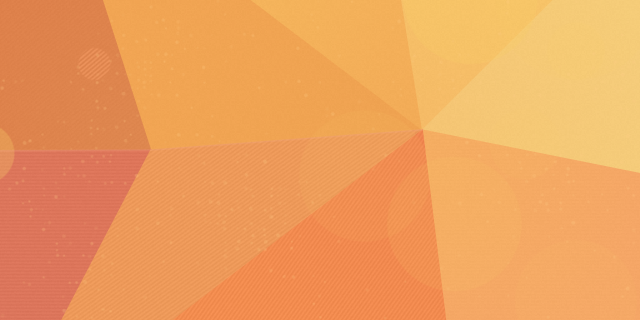
Give the GLSL for this background, as a Shadertoy shader.

```glsl
#define LEFT_HUB vec2(0.471, 0.531)
#define RIGHT_HUB vec2(1.320, 0.594)
#define HATCH_FREQ 95.0
#define SPECK_CELL 0.021
#define SPECK_GLOW 0.28
#define SPECK_TINT vec3(1.0, 0.80, 0.52)
#define DISC_TINT vec3(0.97, 0.80, 0.40)
#define SEAM_TINT vec3(0.95, 0.66, 0.50)
#define GRAIN 0.012

const int DISCS = 8;
// Centre, radius, opacity
const vec4 discs[DISCS] = vec4[](
    vec4(1.47, 1.01, 0.21, 0.30), vec4(1.80, 0.84, 0.09, 0.12),
    vec4(1.80, 1.00, 0.25, 0.10), vec4(1.14, 0.45, 0.205, 0.09),
    vec4(1.42, 0.30, 0.21, 0.12), vec4(-0.05, 0.52, 0.095, 0.30),
    vec4(1.80, 0.06, 0.19, 0.07), vec4(1.64, 0.55, 0.11, 0.08));

const int CLUSTERS = 10;
// Centre and spread of each speck cluster
const vec3 clusters[CLUSTERS] = vec3[](
    vec3(0.30, 0.52, 0.10), vec3(0.10, 0.38, 0.11), vec3(0.25, 0.14, 0.12),
    vec3(0.73, 0.36, 0.14), vec3(0.88, 0.33, 0.10), vec3(0.50, 0.82, 0.14),
    vec3(0.38, 0.74, 0.08), vec3(1.92, 0.74, 0.11), vec3(1.70, 0.38, 0.12),
    vec3(1.38, 0.74, 0.09));

float hash(vec2 p) {
    vec3 q = fract(vec3(p.xyx) * 0.1031);
    q += dot(q, q.yzx + 33.33);
    return fract((q.x + q.y) * q.z);
}

float cross2(vec2 a, vec2 b) { return a.x * b.y - a.y * b.x; }

float hatch(vec2 p, float angle) {
    float across = dot(p, vec2(-sin(angle), cos(angle)));
    return 0.5 + 0.5 * cos(6.2832 * HATCH_FREQ * across);
}

float discMask(vec2 p, vec2 centre, float radius, float px) {
    return 1.0 - smoothstep(-px, px, length(p - centre) - radius);
}

float segmentDistance(vec2 p, vec2 a, vec2 b) {
    vec2 ab = b - a;
    return length(p - a - ab * clamp(dot(p - a, ab) / dot(ab, ab), 0.0, 1.0));
}

// Fills the wedge at apex, clockwise from one point to another
void facet(inout vec3 col, vec2 p, float px, vec2 apex, vec2 from, vec2 to,
           vec3 near, vec3 far, float angle, float lines) {
    vec2 q = p - apex;
    vec2 u = normalize(from - apex);
    vec2 v = normalize(to - apex);
    float inside = min(-cross2(u, q), -cross2(q, v));
    vec3 fill = mix(near, far, clamp(length(q) / 0.75, 0.0, 1.0));
    fill += lines * (hatch(p, angle) - 0.5);
    col = mix(col, fill, clamp(inside / px + 1.0, 0.0, 1.0));
}

// Scattered dots, one candidate per grid cell
float specks(vec2 p, float px) {
    vec2 cell = floor(p / SPECK_CELL);
    vec2 middle = (cell + 0.5) * SPECK_CELL;
    float density = 0.03;
    for (int i = 0; i < CLUSTERS; i++) {
        vec2 d = (middle - clusters[i].xy) / clusters[i].z;
        density += 0.32 * exp(-dot(d, d));
    }
    vec2 jitter = vec2(hash(cell + 17.0), hash(cell + 43.0)) - 0.5;
    float radius = SPECK_CELL * mix(0.12, 0.28, hash(cell + 71.0));
    float present = step(hash(cell), density);
    float bright = mix(0.3, 1.0, hash(cell + 97.0));
    return present * bright * discMask(p, middle + jitter * SPECK_CELL * 0.4, radius, px);
}

void mainImage(out vec4 fragColor, in vec2 fragCoord) {
    vec2 p = fragCoord / iResolution.y;
    p.x *= 2.0 * iResolution.y / iResolution.x;
    float px = 1.0 / iResolution.y;

    // Facets around the left hub, over the upper middle one
    vec3 col = mix(vec3(0.95, 0.65, 0.33), vec3(0.94, 0.64, 0.32), p.x);
    vec2 A = LEFT_HUB, B = RIGHT_HUB;
    vec2 west = vec2(0.0, 0.529), south = vec2(0.193, 0.0);
    facet(col, p, px, A, west, vec2(0.320, 1.0),
          vec3(0.87, 0.53, 0.31), vec3(0.87, 0.50, 0.29), 0.7, 0.008);
    facet(col, p, px, A, south, west,
          vec3(0.87, 0.46, 0.35), vec3(0.86, 0.46, 0.36), 0.0, 0.022);
    facet(col, p, px, A, B, south,
          vec3(0.93, 0.60, 0.35), vec3(0.93, 0.60, 0.35), 0.62, 0.03);

    // Facets around the right hub
    vec2 n1 = vec2(0.786, 1.0), n2 = vec2(1.255, 1.0), n3 = vec2(1.729, 1.0);
    vec2 east = vec2(2.0, 0.458), s1 = vec2(1.393, 0.0), s2 = vec2(0.542, 0.0);
    facet(col, p, px, B, n1, n2, vec3(0.95, 0.67, 0.34), vec3(0.96, 0.71, 0.36), 0.0, 0.0);
    facet(col, p, px, B, n2, n3, vec3(0.96, 0.73, 0.40), vec3(0.97, 0.77, 0.41), 0.0, 0.0);
    facet(col, p, px, B, n3, east, vec3(0.96, 0.77, 0.45), vec3(0.96, 0.80, 0.48), 0.0, 0.0);
    facet(col, p, px, B, east, s1, vec3(0.96, 0.68, 0.38), vec3(0.96, 0.65, 0.40), 0.0, 0.006);
    facet(col, p, px, B, s1, s2, vec3(0.94, 0.52, 0.31), vec3(0.95, 0.55, 0.31), 0.95, 0.035);

    // Translucent discs and a small hatched patch
    for (int i = 0; i < DISCS; i++) {
        col = mix(col, DISC_TINT, discs[i].w * discMask(p, discs[i].xy, discs[i].z, px));
    }
    float patchMask = discMask(p, vec2(0.295, 0.80), 0.05, px);
    col += 0.05 * patchMask * hatch(p, 0.7);

    // Pale seams, specks and grain
    float seam = min(segmentDistance(p, A, B), segmentDistance(p, west, A));
    col = mix(col, SEAM_TINT, 0.3 * (1.0 - smoothstep(0.0, 0.002 + px, seam)));
    col = mix(col, SPECK_TINT, SPECK_GLOW * specks(p, px));
    col += GRAIN * (hash(floor(p * 256.0)) - 0.5);

    fragColor = vec4(col, 1.0);
}
```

Assignment:
Set down the data above word for word, leaving every picture out.

Exercise result:
Give the GLSL for this background, as a Shadertoy shader.

```glsl
#define LEFT_HUB vec2(0.471, 0.531)
#define RIGHT_HUB vec2(1.320, 0.594)
#define HATCH_FREQ 95.0
#define SPECK_CELL 0.021
#define SPECK_GLOW 0.28
#define SPECK_TINT vec3(1.0, 0.80, 0.52)
#define DISC_TINT vec3(0.97, 0.80, 0.40)
#define SEAM_TINT vec3(0.95, 0.66, 0.50)
#define GRAIN 0.012

const int DISCS = 8;
// Centre, radius, opacity
const vec4 discs[DISCS] = vec4[](
    vec4(1.47, 1.01, 0.21, 0.30), vec4(1.80, 0.84, 0.09, 0.12),
    vec4(1.80, 1.00, 0.25, 0.10), vec4(1.14, 0.45, 0.205, 0.09),
    vec4(1.42, 0.30, 0.21, 0.12), vec4(-0.05, 0.52, 0.095, 0.30),
    vec4(1.80, 0.06, 0.19, 0.07), vec4(1.64, 0.55, 0.11, 0.08));

const int CLUSTERS = 10;
// Centre and spread of each speck cluster
const vec3 clusters[CLUSTERS] = vec3[](
    vec3(0.30, 0.52, 0.10), vec3(0.10, 0.38, 0.11), vec3(0.25, 0.14, 0.12),
    vec3(0.73, 0.36, 0.14), vec3(0.88, 0.33, 0.10), vec3(0.50, 0.82, 0.14),
    vec3(0.38, 0.74, 0.08), vec3(1.92, 0.74, 0.11), vec3(1.70, 0.38, 0.12),
    vec3(1.38, 0.74, 0.09));

float hash(vec2 p) {
    vec3 q = fract(vec3(p.xyx) * 0.1031);
    q += dot(q, q.yzx + 33.33);
    return fract((q.x + q.y) * q.z);
}

float cross2(vec2 a, vec2 b) { return a.x * b.y - a.y * b.x; }

float hatch(vec2 p, float angle) {
    float across = dot(p, vec2(-sin(angle), cos(angle)));
    return 0.5 + 0.5 * cos(6.2832 * HATCH_FREQ * across);
}

float discMask(vec2 p, vec2 centre, float radius, float px) {
    return 1.0 - smoothstep(-px, px, length(p - centre) - radius);
}

float segmentDistance(vec2 p, vec2 a, vec2 b) {
    vec2 ab = b - a;
    return length(p - a - ab * clamp(dot(p - a, ab) / dot(ab, ab), 0.0, 1.0));
}

// Fills the wedge at apex, clockwise from one point to another
void facet(inout vec3 col, vec2 p, float px, vec2 apex, vec2 from, vec2 to,
           vec3 near, vec3 far, float angle, float lines) {
    vec2 q = p - apex;
    vec2 u = normalize(from - apex);
    vec2 v = normalize(to - apex);
    float inside = min(-cross2(u, q), -cross2(q, v));
    vec3 fill = mix(near, far, clamp(length(q) / 0.75, 0.0, 1.0));
    fill += lines * (hatch(p, angle) - 0.5);
    col = mix(col, fill, clamp(inside / px + 1.0, 0.0, 1.0));
}

// Scattered dots, one candidate per grid cell
float specks(vec2 p, float px) {
    vec2 cell = floor(p / SPECK_CELL);
    vec2 middle = (cell + 0.5) * SPECK_CELL;
    float density = 0.03;
    for (int i = 0; i < CLUSTERS; i++) {
        vec2 d = (middle - clusters[i].xy) / clusters[i].z;
        density += 0.32 * exp(-dot(d, d));
    }
    vec2 jitter = vec2(hash(cell + 17.0), hash(cell + 43.0)) - 0.5;
    float radius = SPECK_CELL * mix(0.12, 0.28, hash(cell + 71.0));
    float present = step(hash(cell), density);
    float bright = mix(0.3, 1.0, hash(cell + 97.0));
    return present * bright * discMask(p, middle + jitter * SPECK_CELL * 0.4, radius, px);
}

void mainImage(out vec4 fragColor, in vec2 fragCoord) {
    vec2 p = fragCoord / iResolution.y;
    p.x *= 2.0 * iResolution.y / iResolution.x;
    float px = 1.0 / iResolution.y;

    // Facets around the left hub, over the upper middle one
    vec3 col = mix(vec3(0.95, 0.65, 0.33), vec3(0.94, 0.64, 0.32), p.x);
    vec2 A = LEFT_HUB, B = RIGHT_HUB;
    vec2 west = vec2(0.0, 0.529), south = vec2(0.193, 0.0);
    facet(col, p, px, A, west, vec2(0.320, 1.0),
          vec3(0.87, 0.53, 0.31), vec3(0.87, 0.50, 0.29), 0.7, 0.008);
    facet(col, p, px, A, south, west,
          vec3(0.87, 0.46, 0.35), vec3(0.86, 0.46, 0.36), 0.0, 0.022);
    facet(col, p, px, A, B, south,
          vec3(0.93, 0.60, 0.35), vec3(0.93, 0.60, 0.35), 0.62, 0.03);

    // Facets around the right hub
    vec2 n1 = vec2(0.786, 1.0), n2 = vec2(1.255, 1.0), n3 = vec2(1.729, 1.0);
    vec2 east = vec2(2.0, 0.458), s1 = vec2(1.393, 0.0), s2 = vec2(0.542, 0.0);
    facet(col, p, px, B, n1, n2, vec3(0.95, 0.67, 0.34), vec3(0.96, 0.71, 0.36), 0.0, 0.0);
    facet(col, p, px, B, n2, n3, vec3(0.96, 0.73, 0.40), vec3(0.97, 0.77, 0.41), 0.0, 0.0);
    facet(col, p, px, B, n3, east, vec3(0.96, 0.77, 0.45), vec3(0.96, 0.80, 0.48), 0.0, 0.0);
    facet(col, p, px, B, east, s1, vec3(0.96, 0.68, 0.38), vec3(0.96, 0.65, 0.40), 0.0, 0.006);
    facet(col, p, px, B, s1, s2, vec3(0.94, 0.52, 0.31), vec3(0.95, 0.55, 0.31), 0.95, 0.035);

    // Translucent discs and a small hatched patch
    for (int i = 0; i < DISCS; i++) {
        col = mix(col, DISC_TINT, discs[i].w * discMask(p, discs[i].xy, discs[i].z, px));
    }
    float patchMask = discMask(p, vec2(0.295, 0.80), 0.05, px);
    col += 0.05 * patchMask * hatch(p, 0.7);

    // Pale seams, specks and grain
    float seam = min(segmentDistance(p, A, B), segmentDistance(p, west, A));
    col = mix(col, SEAM_TINT, 0.3 * (1.0 - smoothstep(0.0, 0.002 + px, seam)));
    col = mix(col, SPECK_TINT, SPECK_GLOW * specks(p, px));
    col += GRAIN * (hash(floor(p * 256.0)) - 0.5);

    fragColor = vec4(col, 1.0);
}
```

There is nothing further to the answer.